Another technique suggested by Glover is “answering with a question.”
“I love you, Jack.”
Here, the onus is placed back on the initial speaker, and, as seen in this example, the questions aren’t always used to show confusion in a character. This second speaker, Jack, seems to know exactly what he’s doing, forcing the initial speaker to confirm her love for him. This idea ─ that questions don’t necessarily need to indicate confusion ─ is used to great effect in “Car Crash While Hitchhiking.” However, instead of having the narrator answer with a question, he’s the one asking the initial questions. “What happened?”&³1;⁹ he asks just after the wreck, even though he knew it was going to happen. Here, the questions are being used to indicate the narrator’s focus has shifted to denying this knowledge he possesses.
The relationship between subtext and dialogue is a symbiotic one. Subtext emerges as a result of conflict between the inner self (desire) and the outer self (dialogue). Without one, there cannot be the other. In terms of a story, this conflict is usually seen as tension between the dialogue and the prose, where the reader is privy to both but the other characters in the story are only aware of the dialogue. This disparity needs to be exploited for subtext to emerge. Consider the word “subtext” — under the text. What’s so daunting about subtext is that you can’t spell it out in the story, but if you provide the right tools, the reader will be well-equipped to dig a little deeper.
&³1;John Yorke, Into the Woods: A Five-Act Journey into Story, (New York: The Overlook Press, 2014), 151
&³3;Denis Johnson, “Car Crash While Hitchhiking,” The Scribner Anthology of Contemporary Short Fiction (New York: Touchstone, 2007), 288
&³1;&³2;Techniques for improving dialogue will be discussed later, but it’s worth noting here why this interaction is especially unique.
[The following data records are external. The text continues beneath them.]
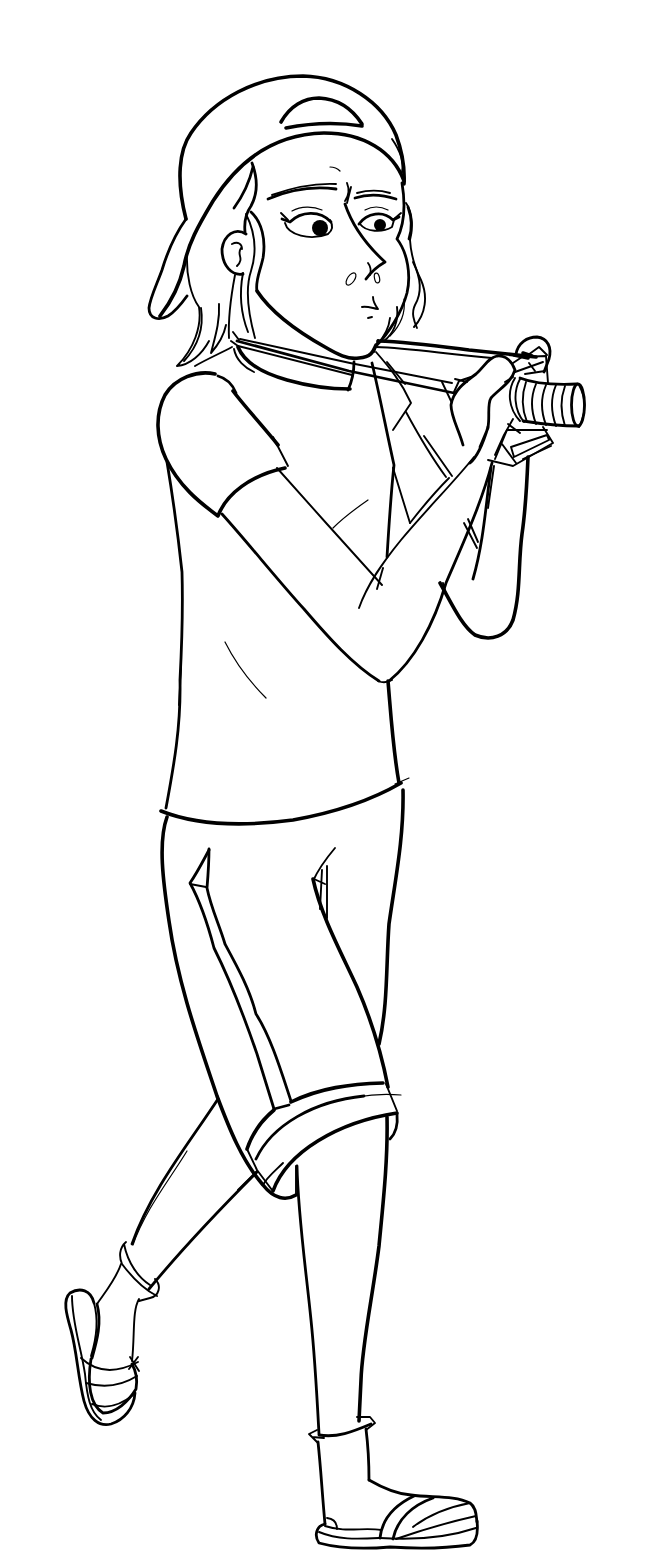
<!DOCTYPE html>
<html lang="en">
<head>
<meta charset="utf-8">
<title>Walking photographer, line drawing</title>
<style>
:root { --paper: #ffffff; --ink: #000000; }
html, body { margin: 0; background: var(--paper); overflow: hidden; }
.drawing { display: block; width: 646px; height: 1568px; background: var(--paper); }
.line { fill: none; stroke: var(--ink); stroke-width: 2.8; stroke-linecap: round; stroke-linejoin: round; }
.bold { stroke-width: 3.6; }
.thin { stroke-width: 1.9; }
.fine { stroke-width: 1.2; }
.pupil { fill: var(--ink); }
</style>
</head>
<body>
<svg class="drawing" viewBox="0 0 646 1568" role="img" aria-label="Line drawing of a walking person in a backwards cap, T-shirt, shorts and sandals, holding a camera">

<g id="cap" class="line">
  <path class="bold" d="M186 219C176 180 179 150 191 133C214 99 257 76 303 76C345 77 382 102 396 135C402 151 405 167 404 184"/>
  <path class="bold" d="M404 181C393 151 363 133 324 133C272 134 237 163 213 201C198 226 188 244 184 266C179 288 171 302 160 316"/>
  <path d="M186 219C176 233 168 250 162 270C157 284 150 298 149 308C149 319 159 321 168 316C176 311 182 303 187 296"/>
  <path class="bold" d="M281 122C290 106 304 98 319 98C339 99 353 110 362 124"/>
  <path class="bold" d="M286 128C311 123 337 122 362 126"/>
  <path class="thin" d="M392 139C401 152 404 163 402 172"/>
</g>

<g id="hair" class="line">
  <path d="M252 163C258 179 258 193 251 206C246 213 244 222 245 232"/>
  <path d="M253 167C249 184 242 197 234 208"/>
  <path class="thin" d="M187 252C186 276 191 296 199 307C202 326 194 349 177 366C190 365 202 354 209 341"/>
  <path class="thin" d="M201 308C204 328 198 346 184 361M219 304C220 322 215 337 211 353C218 345 224 335 226 325"/>
  <path d="M251 212C262 222 266 240 263 258C260 272 255 281 257 291"/>
  <path class="thin" d="M246 214C255 232 257 252 251 271C246 286 247 309 255 338"/>
  <path class="thin" d="M243 273C239 294 241 314 248 332M235 275C231 296 228 318 229 338"/>
  <path class="thin" d="M406 203C413 213 413 229 410 240C411 256 415 268 421 280C428 296 426 314 414 327"/>
  <path d="M408 207C412 218 412 230 409 239"/>
  <path class="thin" d="M413 262C421 278 422 293 415 305C411 313 414 321 417 328M397 307C399 322 393 334 384 341M390 318C389 328 383 338 377 345"/>
  <path class="fine" d="M404 299C406 315 399 327 390 336"/>
</g>

<g id="ear" class="line">
  <path d="M246 234C235 227 224 235 222 249C222 266 232 276 243 274"/>
  <path class="thin" d="M232 244C238 241 242 244 242 249M241 248C236 255 245 258 237 266"/>
</g>

<g id="face" class="line">
  <path class="bold" d="M257 291C273 315 300 333 325 347C337 354 348 360 359 358C371 357 373 352 376 345"/>
  <path d="M376 346C389 333 402 312 407 293C411 276 408 253 397 239C404 225 406 207 402 183"/>
  <g id="brows">
    <path d="M268 199C289 190 313 186 336 189"/>
    <path class="thin" d="M272 195C294 187 315 183 336 184"/>
    <path d="M355 198C367 194 381 194 396 199"/>
    <path class="thin" d="M357 193C368 190 380 190 390 193"/>
    <path class="thin" d="M347 183Q351 193 345 201M351 187L347 203"/>
    <path class="fine" d="M330 167Q336 167 340 171"/>
  </g>
  <g id="eyes">
    <path d="M282 219L290 222C301 211 320 210 331 222"/>
    <path class="thin" d="M281 213L288 220M285 223C288 235 310 241 328 234C333 230 333 225 330 220"/>
    <path class="fine" d="M292 211C301 206 313 206 322 210"/>
    <path d="M359 224C367 213 383 210 393 220L399 217"/>
    <path class="thin" d="M394 219L401 213M360 224C366 232 382 233 392 227L394 220"/>
    <path class="fine" d="M365 210Q376 204 388 210"/>
  </g>
  <path id="nose" d="M345 204C351 222 362 241 385 262C378 266 371 272 366 279"/>
  <path class="thin" d="M368 263Q372 268 370 275"/>
  <g id="nostrils" class="fine">
    <ellipse cx="351" cy="279" rx="3.5" ry="7" transform="rotate(35 351 279)"/>
    <ellipse cx="377" cy="278" rx="2.5" ry="5" transform="rotate(-12 377 278)"/>
  </g>
  <path id="mouth" class="thin" d="M362 307C367 306 372 308 378 309C375 305 373 301 373 297M368 318L372 317"/>
</g>
<g id="pupils" class="pupil">
  <circle cx="320" cy="228" r="8"/>
  <circle cx="380" cy="225" r="6"/>
</g>

<g id="strap" class="line">
  <path d="M237 341L349 371L454 393"/>
  <path class="thin" d="M231 341L238 346L352 375M240 339L350 363L452 383"/>
  <path class="bold" d="M378 341C410 342 438 346 469 350L536 357"/>
  <path class="thin" d="M376 347C411 348 444 354 492 358"/>
  <path class="thin" d="M378 340L374 352M233 332L239 340"/>
</g>

<g id="collar" class="line">
  <path class="bold" d="M238 347C244 362 262 373 287 380C308 386 330 389 350 389"/>
  <path d="M354 362Q354 377 348 390"/>
  <path class="thin" d="M234 349C236 360 245 368 254 372"/>
</g>

<g id="shirt" class="line">
  <path class="thin" d="M232 347C221 353 207 359 195 366"/>
  <path class="bold" d="M215 374C197 370 175 378 165 395C155 414 156 438 166 459C179 486 199 502 218 516C226 494 251 475 285 468"/>
  <path d="M218 376C229 379 234 388 236 393"/>
  <path class="bold" d="M233 391C246 408 261 424 278 445"/>
  <path class="thin" d="M273 437L288 466"/>
  <path d="M167 462C173 498 178 535 182 572C183 607 182 642 180 680C181 726 174 765 166 808"/>
  <path class="thin" d="M181 668L179 705"/>
  <path class="bold" d="M161 811C201 827 248 826 293 820C332 813 370 801 401 783"/>
  <path class="fine" d="M395 784L409 778"/>
  <path class="bold" d="M388 681C391 716 393 750 399 783"/>
  <path d="M372 363C380 397 386 429 394 465C391 493 389 524 387 557"/>
  <path class="thin" d="M376 352C389 367 401 381 411 403L393 430M387 362L405 384"/>
  <path class="fine" d="M225 642C235 662 249 681 266 698M333 528C344 517 355 509 368 500"/>
  <path class="thin" d="M393 468L410 523"/>
</g>

<g id="near-arm" class="line">
  <path d="M222 514C249 544 276 578 304 609C328 637 353 665 379 681"/>
  <path class="thin" d="M277 468L327 524L382 585M378 681Q385 684 392 680"/>
  <path d="M389 681C414 661 434 624 446 583C461 548 481 505 492 463"/>
  <path class="thin" d="M359 608C368 583 383 562 401 540C426 510 454 482 474 457"/>
  <path class="thin" d="M383 568L377 589"/>
</g>

<g id="far-arm" class="line">
  <path class="thin" d="M406 412C419 436 432 458 446 477M410 523C424 505 437 490 449 478M424 436L452 476"/>
  <path class="thin" d="M464 523L477 548M468 519L478 542"/>
  <path class="bold" d="M440 583C451 602 461 625 475 635C491 642 507 636 513 620C521 592 518 564 522 534C526 507 527 481 528 457"/>
  <path d="M491 468C486 502 484 541 473 579"/>
  <path class="thin" d="M494 466L488 508M443 583L446 595"/>
</g>

<g id="near-hand" class="line">
  <path d="M463 445C459 430 451 417 451 405C453 391 465 382 476 374C485 366 488 358 497 356C506 355 512 362 515 370C511 383 499 389 491 398C487 404 490 417 488 427"/>
  <path d="M488 427C483 444 477 457 470 463M488 428L480 447"/>
  <path class="thin" d="M454 392L459 381L471 377M442 382L451 401M455 379L467 382"/>
</g>

<g id="camera" class="line">
  <path class="thin" d="M513 363L522 357L546 356L548 383M515 372L529 367L543 362M505 382L513 377M525 374L545 371"/>
  <path class="bold" d="M514 355L528 358M523 353L532 356"/>
  <path d="M516 354C518 343 527 337 537 337C548 338 552 348 549 359L544 372"/>
  <path class="thin" d="M528 355L539 347L547 355M529 363L535 371"/>
  <path class="thin" d="M515 378C507 391 508 408 520 421M520 379C513 392 514 410 524 422M513 419L504 435L495 455"/>
  <path d="M520 378C535 384 555 385 577 384M523 421C542 424 560 426 579 426"/>
  <ellipse cx="578" cy="405" rx="6.5" ry="21"/>
  <path class="thin" d="M579 385Q590 405 579 427M526 382Q519 402 527 422M536 384Q528 403 536 424M546 385Q538 404 546 425M556 385Q548 404 556 426M565 386Q558 405 565 426"/>
  <path class="thin" d="M488 460L513 466L553 443L543 427M495 459L507 430L547 430M511 447L547 435L549 440L514 457L511 447M502 444L516 463"/>
  <path class="thin" d="M508 424L520 433M523 459L551 446"/>
</g>

<g id="shorts" class="line">
  <path class="bold" d="M167 817C158 842 163 881 169 921C178 985 200 1045 217 1096C229 1128 242 1161 263 1185C274 1199 286 1201 296 1195"/>
  <path class="bold" d="M403 790C404 838 395 881 389 924C386 966 388 1005 379 1044"/>
  <g id="side-stripe">
    <path d="M209 849C209 864 208 876 207 888C211 908 219 924 225 944C238 968 250 990 256 1014C271 1037 282 1074 291 1101"/>
    <path d="M209 850C202 863 197 873 190 883C201 903 208 925 214 948C231 982 245 1019 257 1054L274 1109"/>
    <path class="thin" d="M190 884L206 887"/>
  </g>
  <g id="fly-fold">
    <path class="thin" d="M335 848C324 861 318 870 313 881M322 870L320 909M327 866L327 918M314 879L325 884"/>
    <path class="bold" d="M313 879C321 916 342 954 357 987C371 1019 381 1051 388 1087"/>
  </g>
  <g id="hem">
    <path class="bold" d="M247 1149C253 1131 262 1120 274 1110M291 1102C320 1088 350 1084 383 1083"/>
    <path d="M274 1109L289 1105M256 1159C272 1125 314 1101 364 1096"/>
    <path class="fine" d="M357 1097Q379 1093 401 1095"/>
    <path class="bold" d="M273 1191C287 1152 338 1122 397 1113"/>
    <path class="thin" d="M386 1084L397 1111M247 1149L257 1170L272 1190"/>
    <path d="M397 1114C398 1124 396 1133 390 1139"/>
    <path class="thin" d="M263 1185C267 1177 275 1171 283 1163"/>
  </g>
</g>

<g id="back-leg" class="line">
  <path d="M218 1099C190 1142 151 1190 132 1244"/>
  <path class="fine" d="M187 1151C170 1179 145 1210 133 1245"/>
  <path d="M257 1172C220 1209 182 1249 149 1289"/>
  <path class="thin" d="M238 1190L257 1171"/>
  <g id="back-sock">
    <path class="thin" d="M126 1242C119 1248 119 1257 122 1264C131 1276 143 1289 157 1296M124 1244C128 1264 139 1278 150 1285"/>
    <path class="thin" d="M155 1279C162 1286 159 1296 150 1298L139 1301M121 1264C116 1279 106 1291 97 1304M139 1299C132 1311 135 1335 132 1361"/>
    <path d="M97 1304C102 1322 97 1341 92 1358"/>
  </g>
  <g id="back-sandal">
    <path d="M94 1303C91 1290 80 1287 70 1293C62 1300 67 1316 71 1330C77 1352 78 1378 84 1401C89 1419 99 1427 111 1424C124 1420 134 1408 135 1393"/>
    <path class="thin" d="M72 1296C72 1323 81 1347 85 1374C87 1396 90 1412 101 1420M94 1303C99 1321 96 1340 91 1356"/>
    <path d="M91 1359C87 1384 90 1405 103 1413C116 1413 128 1402 136 1389C138 1378 136 1371 132 1364"/>
    <path class="thin" d="M81 1358C96 1372 115 1374 138 1362M86 1383C103 1388 121 1386 137 1376M92 1404C107 1410 122 1404 133 1395"/>
    <path class="thin" d="M130 1357L139 1371M138 1357L129 1369"/>
  </g>
</g>

<g id="front-leg" class="line">
  <path d="M297 1166C298 1215 306 1270 311 1320C315 1358 317 1397 319 1434"/>
  <path class="bold" d="M387 1117C388 1160 383 1204 379 1246C373 1294 362 1345 361 1380L359 1421"/>
  <path class="thin" d="M296 1166L296 1195"/>
  <g id="front-sock">
    <path d="M319 1435C337 1438 352 1432 371 1424"/>
    <path class="thin" d="M317 1430L309 1434L318 1443M357 1417L370 1417L375 1423L366 1430M312 1437L324 1438"/>
    <path d="M318 1442C321 1470 322 1492 325 1524M366 1429C368 1445 369 1463 369 1480"/>
    <path class="thin" d="M327 1518Q337 1519 337 1529"/>
  </g>
  <g id="front-sandal">
    <path d="M369 1480C381 1487 395 1494 411 1495C431 1498 454 1495 470 1503C477 1508 476 1517 477 1522"/>
    <path d="M325 1524C316 1526 314 1536 319 1543C341 1549 367 1549 390 1547C419 1549 448 1548 470 1545C478 1541 478 1530 477 1521"/>
    <path class="thin" d="M319 1532C338 1540 357 1539 380 1538C409 1540 443 1539 476 1528M325 1526C346 1533 363 1527 381 1530"/>
    <path d="M380 1538C382 1519 395 1505 414 1496M393 1539C397 1519 413 1505 433 1498"/>
    <path class="thin" d="M413 1527C430 1514 449 1507 470 1503M396 1539C422 1530 449 1522 476 1516"/>
  </g>
</g>
</svg>
</body>
</html>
Oftentimes, a new character will be introduced who doesn’t know what’s going on, and things will be explained to this new character (and, by extension, the reader). It’s a way to use dialogue for expository purposes. However, despite the introduction of a new character (the semi-truck driver), the narrator refuses to explain anything to him, and rather than just subverting the trope for the sake of subverting it, Denis Johnson does so with a purpose. Because the narrator’s main desire is to avoid knowledge, it follows logically that he would refuse to explain what’s going on.
&³1;⁵Douglas Glover, “Short Story Structure: Notes and an Exercise,” Attack of the Copula Spiders: Essays on Writing, (Windsor, Canada, Biblioasis, 2012), 39
Owen is a writer and poet living in Philadelphia. His work has appeared in Philadelphia Stories and The Birds We Piled Loosely, and his theater and book reviews can be read at phindie.com. He is currently pursuing an MFA in Creative Writing at Rosemont College.